Both used their respective athleticism to their advantage on special teams with a return touchdown while donning the Maize and Blue —Hall’s a 76-yard punt return at Indiana in 2004 and Thomas’s a 99-yard kickoff return against Notre Dame in 2018.

It is likely that Hall would have excelled if he was placed in Brown’s man-coverage heavy defense, where technique is paramount. Hall was truly a master of the cornerback craft with strong instincts as he became, arguably, the greatest technician at cornerback in school history. He always seemed to be in the right position and within arms’ reach of batting down any ball.

Thomas began to round into form in the latter stages of his sophomore season in this regard, and made major strides in technique and harnessing his speed as a junior. Still, there is more room for growth heading into his senior season in order to reach Hall’s level of expertise in this aspect.

Hall was an elite playmaker with top-end ball skills, intercepting 12 passes and ranking second in program history in both career (43) and single-season pass breakups (18).

Thomas displayed the same type of game-breaking ability as a junior with a team-high three interceptions, but hasn't been around the ball as consistently as Hall was throughout his career (though the game is more spread out now, with fewer PBU opportunities we must acknowledge).

Thomas has also made strides in the leadership department, and is expected to be a tone-setter for U-M in the locker room headed into its 2020 campaign.

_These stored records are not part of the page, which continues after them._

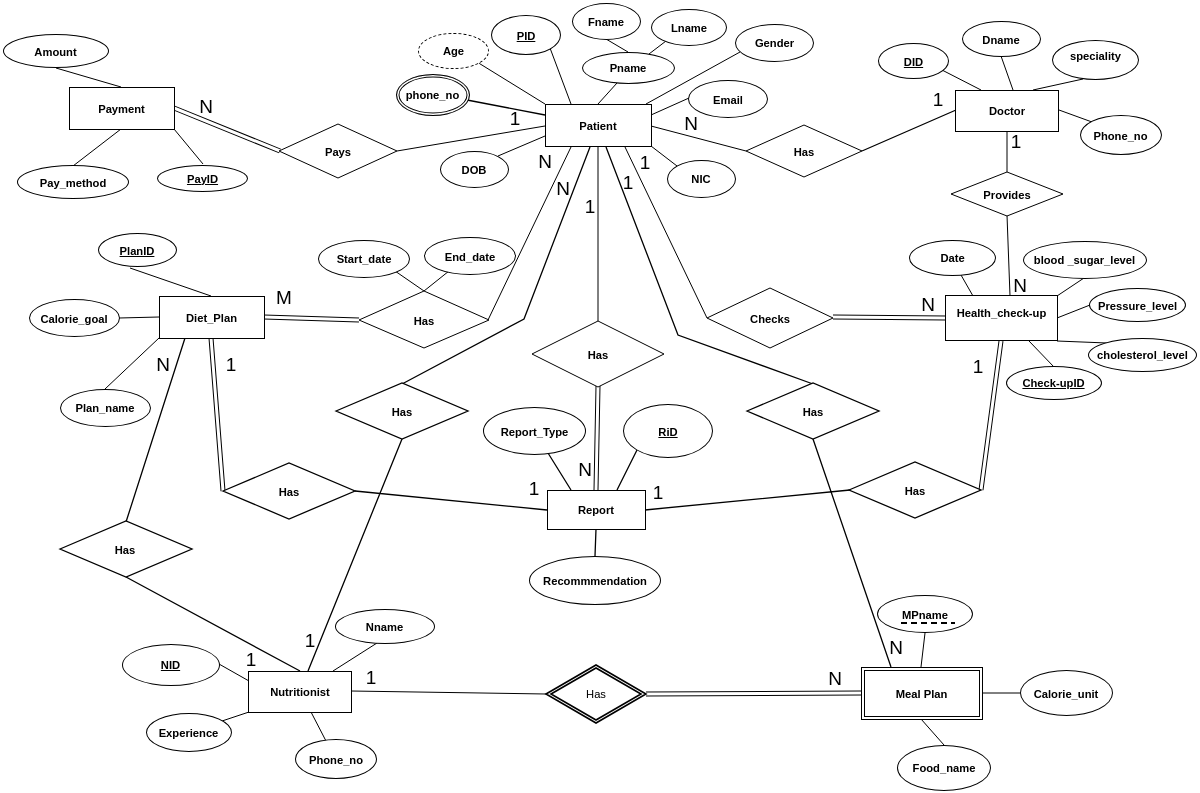
<!DOCTYPE html>
<html lang="en">
<head>
<meta charset="utf-8">
<title>Patient care ER diagram</title>
<style>
:root { --ink: #000; --paper: #fff; }
* { box-sizing: border-box; margin: 0; }
html, body { width: 1200px; height: 793px; overflow: hidden; background: var(--paper); }
.diagram { position: relative; width: 1200px; height: 793px; overflow: hidden; color: var(--ink); font: bold 11.2px/13px "Liberation Sans", Arial, sans-serif; }
.links { position: absolute; inset: 0; width: 1200px; height: 793px; fill: none; stroke: var(--ink); stroke-width: 1; }
.links .strong { stroke-width: 1.3; }
.links .total { stroke-width: 5; }
.links .gap { stroke: var(--paper); stroke-width: 3; }
.links .relations { fill: var(--paper); }
.entity, .attribute, .relation, .cardinality {
  position: absolute; left: calc((var(--x) - var(--w) / 2) * 1px); top: calc((var(--y) - var(--h) / 2) * 1px);
  width: calc(var(--w) * 1px); height: calc(var(--h) * 1px);
  display: flex; align-items: center; justify-content: center; white-space: nowrap; padding-top: 2px;
}
.entity, .attribute { border: 1px solid var(--ink); background: var(--paper); }
.attribute { border-radius: 50%; }
.bold-line { border-width: 1.4px; }
.derived { border-style: dashed; }
.double { box-shadow: inset 0 0 0 1.5px var(--paper), inset 0 0 0 2.5px var(--ink); }
.entity.double { box-shadow: inset 0 0 0 2px var(--paper), inset 0 0 0 3px var(--ink); }
.key { text-decoration: underline; }
.partial-key::after { content: ""; position: absolute; left: 23px; top: 26px; width: 54px; height: 2px; background: repeating-linear-gradient(90deg, var(--ink) 0 6px, transparent 6px 10px); }
.relation { --w: 80; --h: 20; }
.plain { font-weight: normal; }
.cardinality { --w: 20; --h: 22; padding: 0; font-size: 19px; font-weight: normal; line-height: 22px; }
</style>
</head>
<body>
<main class="diagram">
<svg class="links" viewBox="0 0 1200 793" aria-hidden="true">
  <defs>
    <path id="total-links" d="M174 108L280 151M264 317L359 320M211 338L223 491M598 386L596 490M833 317L946 318M1001 341L981 490M646 694L861 693"/>
  </defs>
  <g class="attribute-links">
    <path d="M56 68L121 87M121 129L73 166M174 129L203 164"/>
    <path d="M477 62L545 104M550 48L571 104M606 39L628 52M666 41L649 54M617 83L598 104M740 52L646 104M689 98L651 115M545 136L498 156M651 146L677 166"/>
    <path class="strong" d="M467 100L545 115"/>
    <path d="M942 70L981 90M1001 56L1013 90M1083 79L1033 90M1059 110L1092 122"/>
    <path d="M130 268L211 296M119 318L159 317M159 338L105 389M395 271L424 291M449 271L424 291"/>
    <path d="M961 275L973 296M1084 278L1057 296M1090 305L1057 318M1057 341L1107 343M1029 341L1054 367"/>
    <path class="strong" d="M548 453L571 490M637 450L617 490M596 529L595 556"/>
    <path d="M219 664L249 681M377 643L333 671M222 721L249 712M311 712L326 741M925 633L921 667M982 693L1020 693M921 719L944 745"/>
  </g>
  <g class="relation-links">
    <path d="M397 151L545 126M651 126L746 151M1007 131V172M1007 215L1010 296M571 147L488 320M598 147V321M625 147L707 318M351 691L546 694"/>
    <path class="strong" d="M862 151L956 110M590 147L524 319L402 384M402 439L308 671M606 147L678 335L813 384M813 439L891 667M185 338L126 522M126 577L300 671M355 491L547 510M645 510L850 490"/>
    <use href="#total-links" class="total"/>
    <use href="#total-links" class="gap"/>
  </g>
  <g class="relations">
    <path d="M279 151L338 124L397 151L338 178Z"/>
    <path d="M746 151L804 125L862 151L804 177Z"/>
    <path d="M951 194L1007 172L1063 194L1007 216Z"/>
    <path d="M359 320L424 291L489 320L424 348Z"/>
    <path d="M707 318L770 288L833 318L770 348Z"/>
    <path d="M532 354L598 321L664 354L598 387Z"/>
    <g class="strong">
      <path d="M336 411L402 383L468 411L402 439Z"/>
      <path d="M747 411L813 383L879 411L813 439Z"/>
      <path d="M223 491L289 463L355 491L289 519Z"/>
      <path d="M849 490L915 462L981 490L915 518Z"/>
      <path d="M60 549L126 521L192 549L126 577Z"/>
      <path d="M546 694L596 665L646 694L596 723Z" stroke-width="1.6"/>
      <path d="M551 694L596 668L641 694L596 720Z" stroke-width="1.6"/>
    </g>
  </g>
</svg>

<section aria-label="Payment">
  <div class="entity" style="--x:121.5;--y:108;--w:106;--h:43">Payment</div>
  <div class="attribute" style="--x:55.5;--y:51;--w:106;--h:34">Amount</div>
  <div class="attribute bold-line" style="--x:73;--y:182;--w:112;--h:34">Pay_method</div>
  <div class="attribute bold-line key" style="--x:202.5;--y:178;--w:91;--h:27">PayID</div>
</section>

<section aria-label="Patient">
  <div class="entity" style="--x:598;--y:125.5;--w:107;--h:43">Patient</div>
  <div class="attribute derived" style="--x:453.5;--y:50.5;--w:71;--h:36">Age</div>
  <div class="attribute key" style="--x:526;--y:35;--w:70;--h:40">PID</div>
  <div class="attribute" style="--x:606;--y:21;--w:69;--h:37">Fname</div>
  <div class="attribute" style="--x:689;--y:27;--w:76;--h:37">Lname</div>
  <div class="attribute" style="--x:628;--y:67.5;--w:93;--h:32">Pname</div>
  <div class="attribute" style="--x:774.5;--y:42.5;--w:79;--h:38">Gender</div>
  <div class="attribute double" style="--x:432.5;--y:94.5;--w:74;--h:42">phone_no</div>
  <div class="attribute" style="--x:728;--y:99;--w:80;--h:38">Email</div>
  <div class="attribute" style="--x:474;--y:169.5;--w:69;--h:37">DOB</div>
  <div class="attribute" style="--x:701;--y:178.5;--w:69;--h:38">NIC</div>
</section>

<section aria-label="Doctor">
  <div class="entity" style="--x:1007;--y:110.5;--w:104;--h:42">Doctor</div>
  <div class="attribute key" style="--x:913.5;--y:61;--w:71;--h:36">DID</div>
  <div class="attribute" style="--x:1001;--y:39;--w:79;--h:36">Dname</div>
  <div class="attribute" style="--x:1095.5;--y:59.5;--w:87;--h:40;padding-bottom:9px">speciality</div>
  <div class="attribute" style="--x:1120.5;--y:135;--w:82;--h:40">Phone_no</div>
</section>

<section aria-label="Diet plan">
  <div class="entity" style="--x:211.5;--y:317;--w:106;--h:43">Diet_Plan</div>
  <div class="attribute key" style="--x:137;--y:250;--w:79;--h:34">PlanID</div>
  <div class="attribute" style="--x:74;--y:318;--w:91;--h:38">Calorie_goal</div>
  <div class="attribute" style="--x:105;--y:407.5;--w:91;--h:38">Plan_name</div>
  <div class="attribute" style="--x:364;--y:258.5;--w:92;--h:38">Start_date</div>
  <div class="attribute" style="--x:470;--y:256;--w:92;--h:38">End_date</div>
</section>

<section aria-label="Health check-up">
  <div class="entity" style="--x:1001.5;--y:318;--w:113;--h:46;padding-bottom:11px">Health_check-up</div>
  <div class="attribute" style="--x:952.5;--y:257.5;--w:87;--h:36">Date</div>
  <div class="attribute" style="--x:1084.5;--y:259.5;--w:124;--h:38">blood _sugar_level</div>
  <div class="attribute" style="--x:1137.5;--y:305;--w:97;--h:34">Pressure_level</div>
  <div class="attribute" style="--x:1142.5;--y:354.5;--w:109;--h:34">cholesterol_level</div>
  <div class="attribute bold-line key" style="--x:1053.5;--y:382.5;--w:96;--h:34">Check-upID</div>
</section>

<section aria-label="Report">
  <div class="entity bold-line" style="--x:596;--y:509.5;--w:99;--h:40">Report</div>
  <div class="attribute bold-line" style="--x:534.5;--y:431;--w:103;--h:48">Report_Type</div>
  <div class="attribute bold-line key" style="--x:668;--y:431;--w:90;--h:54">RiD</div>
  <div class="attribute bold-line" style="--x:595;--y:580;--w:132;--h:49">Recommmendation</div>
</section>

<section aria-label="Nutritionist">
  <div class="entity" style="--x:300;--y:691.5;--w:104;--h:42">Nutritionist</div>
  <div class="attribute key" style="--x:170.5;--y:664.5;--w:98;--h:42">NID</div>
  <div class="attribute" style="--x:384.5;--y:626.5;--w:100;--h:35">Nname</div>
  <div class="attribute" style="--x:188.5;--y:732.5;--w:86;--h:39">Experience</div>
  <div class="attribute" style="--x:336;--y:759;--w:82;--h:40">Phone_no</div>
</section>

<section aria-label="Meal plan">
  <div class="entity double" style="--x:921.5;--y:693;--w:122;--h:53">Meal Plan</div>
  <div class="attribute partial-key" style="--x:925;--y:614;--w:96;--h:38">MPname</div>
  <div class="attribute" style="--x:1066;--y:693;--w:93;--h:46">Calorie_unit</div>
  <div class="attribute" style="--x:944;--y:767.5;--w:94;--h:46">Food_name</div>
</section>

<section aria-label="Relationships">
  <div class="relation" style="--x:338;--y:151">Pays</div>
  <div class="relation" style="--x:804;--y:151">Has</div>
  <div class="relation" style="--x:1007;--y:194">Provides</div>
  <div class="relation" style="--x:424;--y:320">Has</div>
  <div class="relation" style="--x:770;--y:318">Checks</div>
  <div class="relation" style="--x:598;--y:354">Has</div>
  <div class="relation" style="--x:402;--y:411">Has</div>
  <div class="relation" style="--x:813;--y:411">Has</div>
  <div class="relation" style="--x:289;--y:491">Has</div>
  <div class="relation" style="--x:915;--y:490">Has</div>
  <div class="relation" style="--x:125;--y:549">Has</div>
  <div class="relation plain" style="--x:596;--y:693">Has</div>
</section>

<section aria-label="Cardinalities">
  <span class="cardinality" style="--x:206;--y:107">N</span>
  <span class="cardinality" style="--x:515;--y:119">1</span>
  <span class="cardinality" style="--x:691;--y:124">N</span>
  <span class="cardinality" style="--x:938;--y:100">1</span>
  <span class="cardinality" style="--x:1016;--y:142">1</span>
  <span class="cardinality" style="--x:1020;--y:286">N</span>
  <span class="cardinality" style="--x:545;--y:162">N</span>
  <span class="cardinality" style="--x:563;--y:189">N</span>
  <span class="cardinality" style="--x:590;--y:207">1</span>
  <span class="cardinality" style="--x:628;--y:183">1</span>
  <span class="cardinality" style="--x:645;--y:163">1</span>
  <span class="cardinality" style="--x:284;--y:298">M</span>
  <span class="cardinality" style="--x:163;--y:365">N</span>
  <span class="cardinality" style="--x:231;--y:365">1</span>
  <span class="cardinality" style="--x:928;--y:305">N</span>
  <span class="cardinality" style="--x:978;--y:367">1</span>
  <span class="cardinality" style="--x:585;--y:470">N</span>
  <span class="cardinality" style="--x:534;--y:489">1</span>
  <span class="cardinality" style="--x:658;--y:493">1</span>
  <span class="cardinality" style="--x:310;--y:641">1</span>
  <span class="cardinality" style="--x:251;--y:660">1</span>
  <span class="cardinality" style="--x:371;--y:678">1</span>
  <span class="cardinality" style="--x:835;--y:679">N</span>
  <span class="cardinality" style="--x:896;--y:648">N</span>
</section>
</main>
</body>
</html>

Production-wise, Hall was a three-and-a-half year starter and one of the most prolific cornerbacks in Michigan history from a statistical standpoint. As a junior, he recorded 61 stops, including three behind the line of scrimmage and two sacks, broke up nine passes, logged four interceptions, forced one fumble and returned a fumble 83 yards for a touchdown en route to second-team all-conference honors. He finished his collegiate career with 134 tackles, 6.5 tackles for loss, three sacks, 12 interceptions and the 43 passes defended, and was named first-team All-Big Ten and a consensus All American as a senior.

He was also a finalist for the Jim Thorpe Award given to college football’s best defensive back and the Bronko Nagurski Award for best defensive player in 2006.

After spending his first two seasons biding his time behind other talented Wolverine cornerbacks, Thomas is unlikely to come close to many of Hall’s career totals despite a strong junior year in which he earned third-team all-conference regards with 38 tackles, including 3.5 tackles for loss, three interceptions, seven passes defended and two fumble recoveries.

Up to this point in his career, Thomas has amassed 54 tackles, 3.5 tackles for loss, four picks, nine pass breakups, five fumble recoveries and one forced fumble.

Michael Spath’s Take: I actually like this comparison, but I also think Thomas has a game similar to Donovan Warren (elite natural talent) and Morgan Trent (elite speed that he used to his advantage). Warren flamed out due to injuries and left Michigan after three seasons to get away from Rich Rodriguez, while Trent was a reluctant tackler. Thomas could be better than both before his senior season concludes.

I felt by midseason, and certainly by November, Thomas was a better coverman than veteran teammate Lavert Hill, and while he will never get the chances in 2020 to put up big numbers, Thomas should compete for All-American honors, joining the likes of Jourdan Lewis and David Long as one of Michigan’s best coverage defenders in the last decade of football.